Segment Open
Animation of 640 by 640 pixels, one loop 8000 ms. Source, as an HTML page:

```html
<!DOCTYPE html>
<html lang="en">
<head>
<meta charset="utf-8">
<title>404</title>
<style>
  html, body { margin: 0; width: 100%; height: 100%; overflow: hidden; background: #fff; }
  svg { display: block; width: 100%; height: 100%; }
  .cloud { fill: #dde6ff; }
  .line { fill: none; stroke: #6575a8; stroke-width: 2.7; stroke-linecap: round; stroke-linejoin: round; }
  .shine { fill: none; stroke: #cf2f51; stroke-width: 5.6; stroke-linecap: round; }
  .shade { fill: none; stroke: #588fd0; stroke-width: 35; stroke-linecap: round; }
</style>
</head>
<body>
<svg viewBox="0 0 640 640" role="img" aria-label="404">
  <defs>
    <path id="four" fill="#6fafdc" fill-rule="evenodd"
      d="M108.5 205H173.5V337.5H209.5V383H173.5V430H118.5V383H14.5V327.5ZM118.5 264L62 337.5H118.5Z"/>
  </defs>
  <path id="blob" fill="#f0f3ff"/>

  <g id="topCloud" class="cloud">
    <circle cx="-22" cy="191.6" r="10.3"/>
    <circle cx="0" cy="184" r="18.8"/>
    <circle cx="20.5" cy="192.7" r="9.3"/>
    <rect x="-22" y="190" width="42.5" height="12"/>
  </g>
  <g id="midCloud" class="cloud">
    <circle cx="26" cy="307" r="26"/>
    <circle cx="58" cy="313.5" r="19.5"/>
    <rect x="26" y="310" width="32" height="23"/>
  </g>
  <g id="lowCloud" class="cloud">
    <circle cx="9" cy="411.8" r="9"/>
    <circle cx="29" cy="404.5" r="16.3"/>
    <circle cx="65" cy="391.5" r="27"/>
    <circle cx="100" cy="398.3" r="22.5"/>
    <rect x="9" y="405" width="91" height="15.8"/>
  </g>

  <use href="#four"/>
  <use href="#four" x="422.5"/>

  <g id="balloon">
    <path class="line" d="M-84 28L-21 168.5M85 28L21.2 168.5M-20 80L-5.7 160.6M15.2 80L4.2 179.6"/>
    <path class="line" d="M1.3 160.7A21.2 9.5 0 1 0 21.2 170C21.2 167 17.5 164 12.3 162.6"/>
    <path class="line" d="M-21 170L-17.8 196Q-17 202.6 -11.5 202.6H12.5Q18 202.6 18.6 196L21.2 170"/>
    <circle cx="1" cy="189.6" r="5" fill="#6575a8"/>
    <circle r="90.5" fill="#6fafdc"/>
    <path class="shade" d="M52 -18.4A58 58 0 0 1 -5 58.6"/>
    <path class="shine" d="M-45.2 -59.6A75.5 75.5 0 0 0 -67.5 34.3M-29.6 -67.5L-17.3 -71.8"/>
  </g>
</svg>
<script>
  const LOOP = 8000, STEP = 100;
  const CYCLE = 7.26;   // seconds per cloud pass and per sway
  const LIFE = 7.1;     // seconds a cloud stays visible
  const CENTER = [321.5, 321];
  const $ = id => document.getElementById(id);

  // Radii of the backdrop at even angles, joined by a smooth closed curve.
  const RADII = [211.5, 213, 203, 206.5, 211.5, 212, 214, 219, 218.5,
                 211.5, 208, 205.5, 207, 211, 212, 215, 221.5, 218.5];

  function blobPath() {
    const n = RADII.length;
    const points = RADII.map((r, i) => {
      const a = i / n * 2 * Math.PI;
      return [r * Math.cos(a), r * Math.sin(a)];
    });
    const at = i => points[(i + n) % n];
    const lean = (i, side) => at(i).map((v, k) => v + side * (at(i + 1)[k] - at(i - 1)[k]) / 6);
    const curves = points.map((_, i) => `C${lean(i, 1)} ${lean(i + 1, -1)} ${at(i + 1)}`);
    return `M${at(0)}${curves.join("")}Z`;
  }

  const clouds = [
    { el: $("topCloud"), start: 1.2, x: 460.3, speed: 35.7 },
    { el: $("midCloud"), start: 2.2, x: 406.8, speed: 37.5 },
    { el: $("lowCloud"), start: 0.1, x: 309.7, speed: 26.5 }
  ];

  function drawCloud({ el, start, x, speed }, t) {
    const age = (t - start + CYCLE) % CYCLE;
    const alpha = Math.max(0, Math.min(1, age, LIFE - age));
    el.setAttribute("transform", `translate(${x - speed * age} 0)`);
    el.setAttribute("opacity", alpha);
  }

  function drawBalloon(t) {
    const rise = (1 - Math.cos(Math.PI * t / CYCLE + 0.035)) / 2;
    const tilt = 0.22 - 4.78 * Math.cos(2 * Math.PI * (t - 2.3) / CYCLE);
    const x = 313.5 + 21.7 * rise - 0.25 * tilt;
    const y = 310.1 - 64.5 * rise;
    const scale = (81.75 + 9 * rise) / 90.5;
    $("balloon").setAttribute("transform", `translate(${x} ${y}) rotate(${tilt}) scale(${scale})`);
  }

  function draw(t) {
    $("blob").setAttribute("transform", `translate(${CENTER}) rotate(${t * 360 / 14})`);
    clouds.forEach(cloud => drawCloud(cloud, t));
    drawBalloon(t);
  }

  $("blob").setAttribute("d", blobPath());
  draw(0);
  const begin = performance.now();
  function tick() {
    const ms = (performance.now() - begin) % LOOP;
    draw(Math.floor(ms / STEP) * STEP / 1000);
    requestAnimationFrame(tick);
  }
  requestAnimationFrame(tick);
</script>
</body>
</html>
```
Segment Closed
**WHAT YOU SHOULD DO**.
One number answers this exercise: the count of lines above in which the word "midCloud" appears.

**SOLUTION FOR THIS TASK**.
2